> _WHAT NEEDS TO BE DONE_
Work through the records below, line by line, and say how many lines include "lists", with nothing else.

(Plain-text document sources)
-=-=-

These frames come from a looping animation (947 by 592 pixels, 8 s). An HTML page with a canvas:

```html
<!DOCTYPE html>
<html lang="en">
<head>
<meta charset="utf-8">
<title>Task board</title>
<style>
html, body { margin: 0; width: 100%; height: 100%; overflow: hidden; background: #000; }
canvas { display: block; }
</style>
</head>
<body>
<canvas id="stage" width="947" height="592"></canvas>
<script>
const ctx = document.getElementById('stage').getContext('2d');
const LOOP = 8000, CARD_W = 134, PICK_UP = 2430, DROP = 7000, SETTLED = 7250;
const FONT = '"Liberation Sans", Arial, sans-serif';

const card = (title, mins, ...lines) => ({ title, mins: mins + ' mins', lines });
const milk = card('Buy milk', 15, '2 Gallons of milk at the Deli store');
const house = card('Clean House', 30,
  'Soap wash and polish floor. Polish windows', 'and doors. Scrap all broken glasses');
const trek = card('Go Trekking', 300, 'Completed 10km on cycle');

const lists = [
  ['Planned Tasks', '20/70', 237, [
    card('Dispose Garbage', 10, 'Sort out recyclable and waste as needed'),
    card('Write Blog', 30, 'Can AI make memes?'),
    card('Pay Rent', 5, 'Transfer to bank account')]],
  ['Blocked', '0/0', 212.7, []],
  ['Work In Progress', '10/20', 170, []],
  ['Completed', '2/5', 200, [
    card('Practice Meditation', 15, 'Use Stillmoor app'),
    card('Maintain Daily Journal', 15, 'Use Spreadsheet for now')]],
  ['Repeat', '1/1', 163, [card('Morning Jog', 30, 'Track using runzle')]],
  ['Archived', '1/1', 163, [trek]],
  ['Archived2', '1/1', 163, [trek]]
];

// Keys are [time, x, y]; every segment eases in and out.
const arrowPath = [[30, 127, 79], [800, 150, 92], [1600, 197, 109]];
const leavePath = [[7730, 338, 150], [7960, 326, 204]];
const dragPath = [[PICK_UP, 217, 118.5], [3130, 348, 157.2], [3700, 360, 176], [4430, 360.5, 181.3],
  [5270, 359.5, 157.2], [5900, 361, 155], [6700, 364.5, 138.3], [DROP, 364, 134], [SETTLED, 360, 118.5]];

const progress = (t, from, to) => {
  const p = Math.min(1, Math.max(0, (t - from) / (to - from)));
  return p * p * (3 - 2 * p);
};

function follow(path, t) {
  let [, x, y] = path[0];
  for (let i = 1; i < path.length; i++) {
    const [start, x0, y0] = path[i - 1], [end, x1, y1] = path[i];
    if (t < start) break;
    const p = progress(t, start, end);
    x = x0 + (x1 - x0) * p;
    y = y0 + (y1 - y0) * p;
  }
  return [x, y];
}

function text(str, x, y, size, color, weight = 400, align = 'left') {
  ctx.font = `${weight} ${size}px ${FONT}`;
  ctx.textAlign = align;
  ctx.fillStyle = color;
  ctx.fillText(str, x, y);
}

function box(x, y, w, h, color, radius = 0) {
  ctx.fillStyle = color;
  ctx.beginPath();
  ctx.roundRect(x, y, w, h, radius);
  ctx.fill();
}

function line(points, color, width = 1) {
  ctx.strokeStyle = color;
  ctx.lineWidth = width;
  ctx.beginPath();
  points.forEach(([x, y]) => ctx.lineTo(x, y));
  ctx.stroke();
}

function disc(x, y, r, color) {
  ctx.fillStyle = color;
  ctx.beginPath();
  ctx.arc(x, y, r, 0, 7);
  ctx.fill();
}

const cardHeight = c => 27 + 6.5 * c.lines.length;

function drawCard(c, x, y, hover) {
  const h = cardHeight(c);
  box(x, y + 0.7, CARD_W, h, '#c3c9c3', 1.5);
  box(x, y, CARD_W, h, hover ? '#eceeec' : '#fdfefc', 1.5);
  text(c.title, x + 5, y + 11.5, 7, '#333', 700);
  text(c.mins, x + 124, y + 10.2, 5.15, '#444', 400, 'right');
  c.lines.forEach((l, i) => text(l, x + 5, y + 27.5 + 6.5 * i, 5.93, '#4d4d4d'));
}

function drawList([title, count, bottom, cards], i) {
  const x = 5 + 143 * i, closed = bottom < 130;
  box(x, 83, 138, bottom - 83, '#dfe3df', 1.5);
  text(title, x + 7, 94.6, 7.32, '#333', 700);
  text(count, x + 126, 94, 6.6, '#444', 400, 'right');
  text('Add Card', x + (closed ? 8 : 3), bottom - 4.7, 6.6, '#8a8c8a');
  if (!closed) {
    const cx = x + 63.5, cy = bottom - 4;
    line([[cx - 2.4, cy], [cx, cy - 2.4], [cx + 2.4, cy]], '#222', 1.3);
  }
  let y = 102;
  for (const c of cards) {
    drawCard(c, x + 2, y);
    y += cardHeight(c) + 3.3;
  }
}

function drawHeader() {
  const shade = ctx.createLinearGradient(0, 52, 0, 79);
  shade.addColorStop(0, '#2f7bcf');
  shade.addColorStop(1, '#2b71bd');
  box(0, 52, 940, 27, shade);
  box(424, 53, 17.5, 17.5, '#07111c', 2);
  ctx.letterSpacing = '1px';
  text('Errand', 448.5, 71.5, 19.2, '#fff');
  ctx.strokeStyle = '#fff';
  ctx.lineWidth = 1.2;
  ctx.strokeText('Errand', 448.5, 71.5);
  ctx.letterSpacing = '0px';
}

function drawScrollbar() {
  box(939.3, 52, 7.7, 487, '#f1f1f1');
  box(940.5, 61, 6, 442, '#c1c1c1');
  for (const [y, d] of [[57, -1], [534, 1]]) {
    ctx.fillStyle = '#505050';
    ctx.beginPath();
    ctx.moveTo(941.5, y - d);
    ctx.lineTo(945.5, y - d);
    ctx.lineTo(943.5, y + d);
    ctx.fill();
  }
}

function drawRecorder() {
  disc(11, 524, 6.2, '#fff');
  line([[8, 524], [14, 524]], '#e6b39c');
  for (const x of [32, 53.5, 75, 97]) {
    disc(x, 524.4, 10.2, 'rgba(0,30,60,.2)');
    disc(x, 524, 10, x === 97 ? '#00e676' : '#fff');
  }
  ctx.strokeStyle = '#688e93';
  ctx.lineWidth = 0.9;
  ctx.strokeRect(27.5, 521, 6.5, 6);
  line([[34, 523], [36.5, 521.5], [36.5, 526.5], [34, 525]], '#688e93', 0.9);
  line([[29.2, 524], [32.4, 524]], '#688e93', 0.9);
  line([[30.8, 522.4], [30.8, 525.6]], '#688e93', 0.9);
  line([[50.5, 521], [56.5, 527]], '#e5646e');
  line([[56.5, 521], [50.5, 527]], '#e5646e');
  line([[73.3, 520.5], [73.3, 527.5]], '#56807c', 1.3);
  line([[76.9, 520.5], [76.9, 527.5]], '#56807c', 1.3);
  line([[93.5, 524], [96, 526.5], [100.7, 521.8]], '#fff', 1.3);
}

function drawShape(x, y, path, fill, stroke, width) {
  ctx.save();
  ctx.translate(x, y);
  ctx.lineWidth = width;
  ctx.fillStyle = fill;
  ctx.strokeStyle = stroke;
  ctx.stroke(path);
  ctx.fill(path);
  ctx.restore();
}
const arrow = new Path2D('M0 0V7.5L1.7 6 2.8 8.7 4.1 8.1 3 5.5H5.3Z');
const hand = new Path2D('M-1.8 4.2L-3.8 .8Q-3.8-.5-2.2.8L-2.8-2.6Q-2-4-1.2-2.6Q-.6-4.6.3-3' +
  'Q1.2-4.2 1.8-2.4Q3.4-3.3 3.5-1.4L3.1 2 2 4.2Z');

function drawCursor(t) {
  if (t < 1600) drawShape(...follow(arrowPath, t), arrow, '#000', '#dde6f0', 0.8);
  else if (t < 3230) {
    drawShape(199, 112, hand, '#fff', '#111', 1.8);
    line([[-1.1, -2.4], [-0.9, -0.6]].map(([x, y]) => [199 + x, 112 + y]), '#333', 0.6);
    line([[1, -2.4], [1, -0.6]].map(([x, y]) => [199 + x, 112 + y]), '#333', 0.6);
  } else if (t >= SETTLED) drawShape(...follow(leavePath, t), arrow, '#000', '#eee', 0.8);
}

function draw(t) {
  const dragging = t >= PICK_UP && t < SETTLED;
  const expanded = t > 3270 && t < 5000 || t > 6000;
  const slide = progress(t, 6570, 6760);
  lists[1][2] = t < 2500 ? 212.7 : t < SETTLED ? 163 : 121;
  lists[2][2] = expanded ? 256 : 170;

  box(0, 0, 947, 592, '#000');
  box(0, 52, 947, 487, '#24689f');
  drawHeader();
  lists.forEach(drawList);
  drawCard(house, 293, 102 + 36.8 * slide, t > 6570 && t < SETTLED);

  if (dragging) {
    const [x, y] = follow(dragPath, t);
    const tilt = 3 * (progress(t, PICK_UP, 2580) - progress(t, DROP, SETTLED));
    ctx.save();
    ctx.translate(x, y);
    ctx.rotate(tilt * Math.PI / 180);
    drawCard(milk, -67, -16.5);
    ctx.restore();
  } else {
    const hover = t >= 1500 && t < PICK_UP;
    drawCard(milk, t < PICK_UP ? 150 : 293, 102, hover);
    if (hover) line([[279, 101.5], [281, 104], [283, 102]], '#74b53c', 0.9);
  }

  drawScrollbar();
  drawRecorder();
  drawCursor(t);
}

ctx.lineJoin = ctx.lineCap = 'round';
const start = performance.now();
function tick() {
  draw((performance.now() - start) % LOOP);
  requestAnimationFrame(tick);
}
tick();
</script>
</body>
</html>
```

-=-=-

> _SOLUTION_
4